++++ Material shown

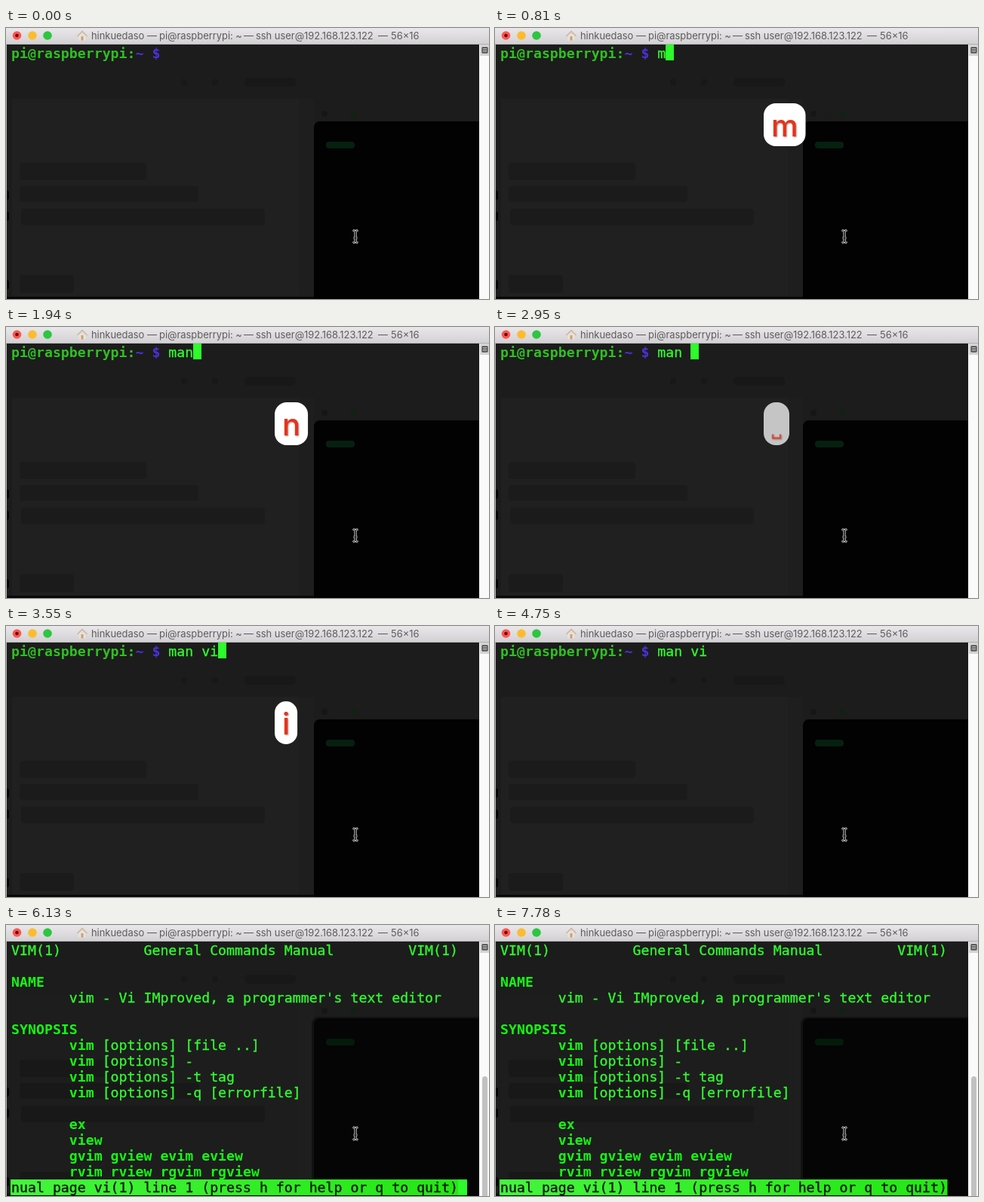
An HTML page with a canvas for the animation above (8000 ms loop, 640 by 360 pixels).

```html
<!DOCTYPE html>
<html lang="en">
<head>
<meta charset="utf-8">
<title>Terminal</title>
<style>
  html, body { margin: 0; width: 100%; height: 100%; overflow: hidden; background: #1c1c1c; }
  canvas { display: block; }
</style>
</head>
<body>
<canvas id="stage" width="640" height="360"></canvas>
<script>
const ctx = document.getElementById('stage').getContext('2d');
const LOOP = 8000, CELL = 10.96, ROW = 21, LEFT = 6.5, TOP = 22;
const MONO = '18.2px "DejaVu Sans Mono", monospace';
const GREEN = '#30fb2e', BRIGHT = '#14fa12', CURSOR = '#2dfb2b';

// [shown, starts fading, label]
const KEYS = [
  [750, 1170, 'm'], [1230, 1640, 'a'], [1880, 2360, 'n'], [2470, 2950, ' '],
  [3010, 3430, 'v'], [3490, 3910, 'i'], [4870, 5350, '\n'],
];
const COMMAND = 'man vi', ECHO_DELAY = 50, FADE = 60;
const CLEARED = 5050, PAGE = 6130;

// [row, column, text, bold]
const MANUAL = [
  [0, 0, 'VIM(1)'], [0, 16, 'General Commands Manual'], [0, 48, 'VIM(1)'],
  [2, 0, 'NAME', true],
  [3, 7, "vim - Vi IMproved, a programmer's text editor"],
  [5, 0, 'SYNOPSIS', true],
  ...['[options] [file ..]', '[options] -', '[options] -t tag', '[options] -q [errorfile]']
    .flatMap((text, i) => [[6 + i, 7, 'vim', true], [6 + i, 11, text]]),
  ...['ex', 'view', 'gvim gview evim eview', 'rvim rview rgvim rgview']
    .map((text, i) => [11 + i, 7, text, true]),
];
const STATUS = 'nual page vi(1) line 1 (press h for help or q to quit)';

function rect(x, y, w, h, color, radius = 0) {
  ctx.fillStyle = color;
  ctx.beginPath();
  ctx.roundRect(x, y, w, h, radius);
  ctx.fill();
}

function disc(x, y, r, color) {
  ctx.fillStyle = color;
  ctx.beginPath();
  ctx.arc(x, y, r, 0, 7);
  ctx.fill();
}

function line(points, color, width) {
  ctx.strokeStyle = color;
  ctx.lineWidth = width;
  ctx.beginPath();
  points.forEach(([x, y]) => ctx.lineTo(x, y));
  ctx.stroke();
}

// A hairline outline gives the regular weight its smoothed, heavier look.
function print(row, col, text, color, bold) {
  ctx.font = (bold ? 'bold ' : '') + MONO;
  ctx.fillStyle = ctx.strokeStyle = color;
  ctx.lineWidth = 0.35;
  [...text].forEach((c, i) => {
    const x = LEFT + 0.6 + (col + i) * CELL, y = TOP + row * ROW + 18;
    ctx.fillText(c, x, y);
    if (!bold) ctx.strokeText(c, x, y);
  });
}

function cursor(row, col) {
  rect(Math.round(LEFT + col * CELL), TOP + row * ROW, 11, ROW, CURSOR);
}

function backdrop(page) {
  rect(0, 0, 640, 360, '#1c1c1c');
  rect(8, 94, 380, 264, page ? '#1d1d1d' : '#202020');
  rect(388, 94, 20, 264, '#1e1e1e');
  const smudge = page ? '#181818' : '#1b1b1b';
  [[18, 179, 168, 23], [18, 210, 237, 21], [20, 240, 323, 22], [18, 328, 72, 24]]
    .forEach(([x, y, w, h]) => rect(x, y, w, h, smudge, 4));
  rect(316, 66, 68, 12, '#181818', 5);
  disc(236, 72, 4, '#181818');
  disc(277, 72, 4, '#181818');
  [422, 441, 460].forEach((x, i) => disc(x, 114, 4, ['#161616', '#1a1d1a', '#102214'][i]));
  rect(0, 357, 627, 3, '#080808');
  if (page) rect(405, 122, 230, 240, '#121212', 9);
  rect(408, 124, 230, 240, page ? '#050505' : '#020202', 8);
  rect(424, 151, 38, 9, page ? '#041a0a' : '#062010', 4);
  [216, 244, 335].forEach(y => rect(0, y, 4, 12, '#000', 2));
  rect(0, 22, 1, 338, '#b4b4b4');
}

function chrome(hasThumb) {
  const bar = ctx.createLinearGradient(0, 0, 0, 22);
  bar.addColorStop(0, '#e9e7e9');
  bar.addColorStop(1, '#d2d0d2');
  rect(0, 0, 640, 22, bar);
  rect(0, 21, 640, 1, '#b4b2b4');
  disc(14.5, 10, 5.8, '#fb5651');
  disc(14.5, 10, 2.3, '#6b0a08');
  disc(35, 10, 5.8, '#fcbb30');
  disc(55, 10, 5.8, '#2cc640');

  // home folder icon
  rect(96.5, 9, 9, 7.5, '#e9e2d8', 1);
  line([[94.5, 11], [101, 4.5], [107.5, 11]], '#cdb79c', 1.6);
  rect(99.5, 11, 3, 5.5, '#c9a078');

  ctx.font = '12.9px Inter, sans-serif';
  ctx.fillStyle = '#5d5c5d';
  [[113, 'hinkuedaso'], [187, '—'], [203, 'pi@raspberrypi: ~'], [315, '—'],
   [331, 'ssh user@192.168.123.122'], [493, '—'], [510, '56×16']]
    .forEach(([x, text]) => ctx.fillText(text, x, 15));

  rect(627, 22, 13, 338, '#fafafa');
  rect(628, 22, 12, 15, '#d4d4d4');
  rect(630.5, 25.5, 8, 8, '#333', 1);
  [27, 29, 31].forEach(y => rect(631.5, y, 6, 1, '#ddd'));
  if (hasThumb) rect(631, 201, 7, 170, '#c1c1c1', 3.5);
}

function pointer() {
  const beam = (color, width) => {
    line([[459.5, 268.5], [462, 269.5], [463, 271], [463, 283], [462, 284.5], [459.5, 285.5]], color, width);
    line([[466.5, 268.5], [464, 269.5], [463, 271], [463, 283], [464, 284.5], [466.5, 285.5]], color, width);
    line([[460.5, 279], [465.5, 279]], color, width);
  };
  beam('#ccc', 2.8);
  beam('#111', 1);
}

function badge(t) {
  const key = KEYS.find(([start, fade]) => t >= start && t < fade + FADE);
  if (!key) return;
  const [, fade, label] = key, red = '#ea3119';
  ctx.save();
  ctx.globalAlpha = t < fade ? 1 : 0.74;
  ctx.font = '500 40px Inter, sans-serif';
  const width = label === ' ' ? 34 : label === '\n' ? 52 : ctx.measureText(label).width + 20;
  rect(356, 100, width, 57, '#fff', 16);
  ctx.shadowColor = 'rgba(0,0,0,.4)';
  ctx.shadowBlur = 2;
  ctx.shadowOffsetX = ctx.shadowOffsetY = 1;
  if (label === ' ') {
    line([[368, 142.5], [368, 147.5], [378, 147.5], [378, 142.5]], red, 2.4);
  } else if (label === '\n') {
    line([[395, 118], [395, 134], [369, 134]], red, 3.5);
    line([[377, 126], [368, 134], [377, 142]], red, 3.5);
  } else {
    ctx.fillStyle = red;
    ctx.fillText(label, 366, 144);
  }
  ctx.restore();
}

function shell(t) {
  print(0, 0, 'pi@raspberrypi:', '#2fc022', true);
  print(0, 15, '~ $', '#4b31dc', true);
  const typed = KEYS.filter(([start]) => t >= start + ECHO_DELAY).length;
  print(0, 19, COMMAND.slice(0, typed), GREEN);
  if (t >= 300 && t < 4750) cursor(0, 19 + Math.min(typed, COMMAND.length));
  if (t >= 4870) cursor(1, 0);
}

function manual(t) {
  MANUAL.forEach(([row, col, text, bold]) => print(row, col, text, bold ? BRIGHT : GREEN, bold));
  const bar = ctx.createLinearGradient(6, 0, 600, 0);
  bar.addColorStop(0, '#44f53c');
  bar.addColorStop(1, '#24e614');
  rect(6, 338, 593.5, 21, bar);
  print(15, 0, STATUS, '#061806');
  if (t < 6790 || (t >= 7270 && t < 7780)) rect(599, 338, 12, 21, CURSOR);
}

function draw() {
  const t = performance.now() % LOOP;
  backdrop(t >= PAGE);
  if (t < CLEARED) shell(t);
  else if (t >= PAGE) manual(t);
  else if (t < 5770) cursor(0, 0);
  chrome(t >= CLEARED);
  pointer();
  badge(t);
  requestAnimationFrame(draw);
}
draw();
</script>
</body>
</html>
```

++++++++

■ Exercise directions ■
From the listing above, pick out every line containing "function".

■ Result of this exercise ■
function rect(x, y, w, h, color, radius = 0) {
function disc(x, y, r, color) {
function line(points, color, width) {
function print(row, col, text, color, bold) {
function cursor(row, col) {
function backdrop(page) {
function chrome(hasThumb) {
function pointer() {
function badge(t) {
function shell(t) {
function manual(t) {
function draw() {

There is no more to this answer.